▸ **Input data**

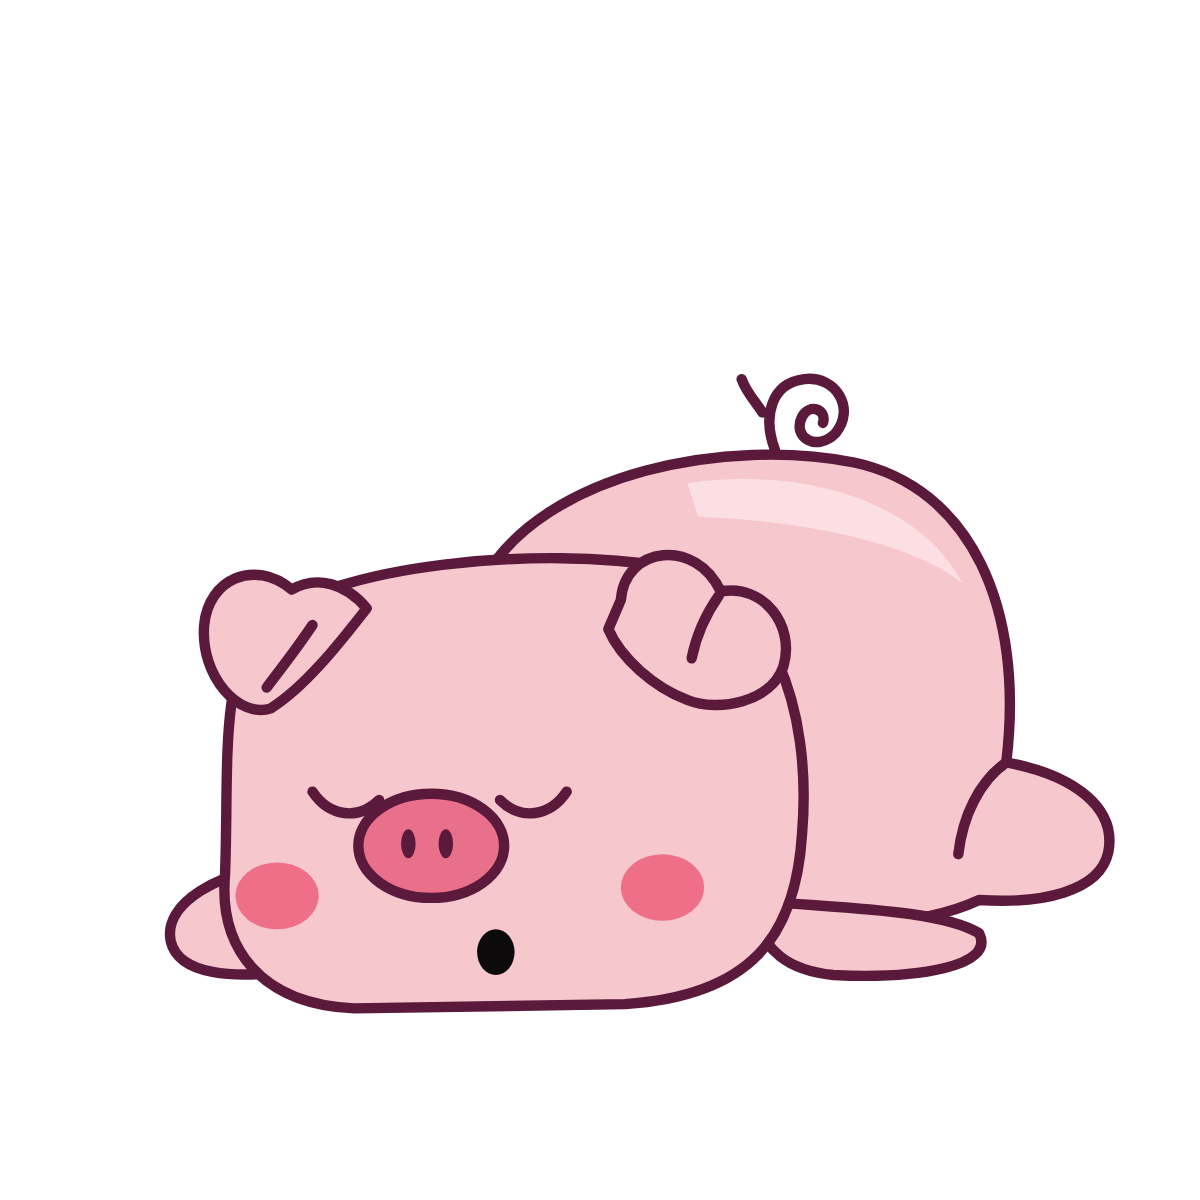
<!DOCTYPE html>
<html lang="en">
<head>
<meta charset="utf-8">
<title>Sleeping Piglet</title>
<link rel="stylesheet" href="https://fonts.googleapis.com/css2?family=Nunito&display=swap">
<style>
  :root {
    --bg: #ffffff;
    --outline: #5b1a3c;
    --skin: #f6c7cc;
    --skin-light: #fbdfe2;
    --snout: #e9708a;
    --cheek: #ef6f88;
    --mouth: #0d0a0c;
  }
  html, body {
    margin: 0;
    padding: 0;
    width: 1200px;
    height: 1200px;
    overflow: hidden;
    background: var(--bg);
    font-family: "Nunito", sans-serif;
  }
  .artboard {
    display: block;
    width: 1200px;
    height: 1200px;
  }
  .ink { stroke: var(--outline); stroke-width: 5; stroke-linecap: round; stroke-linejoin: round; }
  .skin { fill: var(--skin); }
  .line { fill: none; }
</style>
</head>
<body>
<svg class="artboard" viewBox="0 0 576 576" role="img" aria-label="A chubby pink piglet lying down asleep">
  <g class="piglet">
    <g class="tail">
      <path class="ink line" d="M372 216 C366 200 370 184 386 182 C401 180 411 196 401 208 C392 217 380 210 385 200 C389 193 397 197 395 203"/>
      <path class="ink line" d="M366 198 C362 192 358 188 356 182"/>
    </g>

    <path class="body ink skin" d="M232 278 C262 226 350 210 410 222 C466 234 492 292 483 366 C516 372 536 388 532 409 C528 428 500 434 470 432 C440 446 392 446 360 440 L300 320 Z"/>
    <path class="back-shine" fill="var(--skin-light)" d="M330 232 C380 224 440 238 462 280 C440 262 390 250 335 248 Z"/>
    <path class="hind-leg ink line" d="M483 366 C470 375 462 392 460 410"/>
    <path class="hind-foot ink skin" d="M360 432 C400 436 450 436 470 448 C478 464 440 470 400 468 C380 466 365 458 360 432 Z"/>

    <path class="front-paw ink skin" d="M140 414 C104 418 78 434 82 452 C86 468 112 470 140 466 Z"/>

    <path class="head ink skin" d="M125 300 C160 270 260 262 320 272 C370 282 390 340 385 400 C382 450 360 478 300 482 L170 484 C125 482 105 455 108 420 C110 370 105 325 125 300 Z"/>

    <g class="ear ear-left">
      <path class="ink skin" d="M140 283 C122 268 100 278 98 300 C96 325 115 345 130 340 C146 330 162 310 176 292 C166 280 152 276 140 283 Z"/>
      <path class="ink line" d="M150 300 C142 312 134 322 128 330"/>
    </g>
    <g class="ear ear-right">
      <path class="ink skin" d="M298 288 C300 262 334 258 346 284 C366 280 382 300 376 320 C370 337 345 342 330 336 C314 330 298 316 292 302 Z"/>
      <path class="ink line" d="M345 286 C338 296 334 306 332 316"/>
    </g>

    <g class="face">
      <path class="eye ink line" d="M150 380 C158 392 172 394 182 384"/>
      <path class="eye ink line" d="M240 384 C250 394 264 392 272 380"/>
      <ellipse class="cheek" cx="133" cy="430" rx="20" ry="16" fill="var(--cheek)"/>
      <ellipse class="cheek" cx="318" cy="426" rx="20" ry="16" fill="var(--cheek)"/>
      <ellipse class="snout ink" cx="207" cy="406" rx="35" ry="25" fill="var(--snout)"/>
      <ellipse class="nostril" cx="196" cy="405" rx="3.5" ry="7" fill="var(--outline)"/>
      <ellipse class="nostril" cx="214" cy="405" rx="3.5" ry="7" fill="var(--outline)"/>
      <ellipse class="mouth" cx="238" cy="457" rx="9" ry="11" fill="var(--mouth)"/>
    </g>
  </g>
</svg>
</body>
</html>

▸ **Task item**
The records above should be returned exactly; no image belongs in the copy.

▸ **Result of the exercise**
<!DOCTYPE html>
<html lang="en">
<head>
<meta charset="utf-8">
<title>Sleeping Piglet</title>
<link rel="stylesheet" href="https://fonts.googleapis.com/css2?family=Nunito&display=swap">
<style>
  :root {
    --bg: #ffffff;
    --outline: #5b1a3c;
    --skin: #f6c7cc;
    --skin-light: #fbdfe2;
    --snout: #e9708a;
    --cheek: #ef6f88;
    --mouth: #0d0a0c;
  }
  html, body {
    margin: 0;
    padding: 0;
    width: 1200px;
    height: 1200px;
    overflow: hidden;
    background: var(--bg);
    font-family: "Nunito", sans-serif;
  }
  .artboard {
    display: block;
    width: 1200px;
    height: 1200px;
  }
  .ink { stroke: var(--outline); stroke-width: 5; stroke-linecap: round; stroke-linejoin: round; }
  .skin { fill: var(--skin); }
  .line { fill: none; }
</style>
</head>
<body>
<svg class="artboard" viewBox="0 0 576 576" role="img" aria-label="A chubby pink piglet lying down asleep">
  <g class="piglet">
    <g class="tail">
      <path class="ink line" d="M372 216 C366 200 370 184 386 182 C401 180 411 196 401 208 C392 217 380 210 385 200 C389 193 397 197 395 203"/>
      <path class="ink line" d="M366 198 C362 192 358 188 356 182"/>
    </g>

    <path class="body ink skin" d="M232 278 C262 226 350 210 410 222 C466 234 492 292 483 366 C516 372 536 388 532 409 C528 428 500 434 470 432 C440 446 392 446 360 440 L300 320 Z"/>
    <path class="back-shine" fill="var(--skin-light)" d="M330 232 C380 224 440 238 462 280 C440 262 390 250 335 248 Z"/>
    <path class="hind-leg ink line" d="M483 366 C470 375 462 392 460 410"/>
    <path class="hind-foot ink skin" d="M360 432 C400 436 450 436 470 448 C478 464 440 470 400 468 C380 466 365 458 360 432 Z"/>

    <path class="front-paw ink skin" d="M140 414 C104 418 78 434 82 452 C86 468 112 470 140 466 Z"/>

    <path class="head ink skin" d="M125 300 C160 270 260 262 320 272 C370 282 390 340 385 400 C382 450 360 478 300 482 L170 484 C125 482 105 455 108 420 C110 370 105 325 125 300 Z"/>

    <g class="ear ear-left">
      <path class="ink skin" d="M140 283 C122 268 100 278 98 300 C96 325 115 345 130 340 C146 330 162 310 176 292 C166 280 152 276 140 283 Z"/>
      <path class="ink line" d="M150 300 C142 312 134 322 128 330"/>
    </g>
    <g class="ear ear-right">
      <path class="ink skin" d="M298 288 C300 262 334 258 346 284 C366 280 382 300 376 320 C370 337 345 342 330 336 C314 330 298 316 292 302 Z"/>
      <path class="ink line" d="M345 286 C338 296 334 306 332 316"/>
    </g>

    <g class="face">
      <path class="eye ink line" d="M150 380 C158 392 172 394 182 384"/>
      <path class="eye ink line" d="M240 384 C250 394 264 392 272 380"/>
      <ellipse class="cheek" cx="133" cy="430" rx="20" ry="16" fill="var(--cheek)"/>
      <ellipse class="cheek" cx="318" cy="426" rx="20" ry="16" fill="var(--cheek)"/>
      <ellipse class="snout ink" cx="207" cy="406" rx="35" ry="25" fill="var(--snout)"/>
      <ellipse class="nostril" cx="196" cy="405" rx="3.5" ry="7" fill="var(--outline)"/>
      <ellipse class="nostril" cx="214" cy="405" rx="3.5" ry="7" fill="var(--outline)"/>
      <ellipse class="mouth" cx="238" cy="457" rx="9" ry="11" fill="var(--mouth)"/>
    </g>
  </g>
</svg>
</body>
</html>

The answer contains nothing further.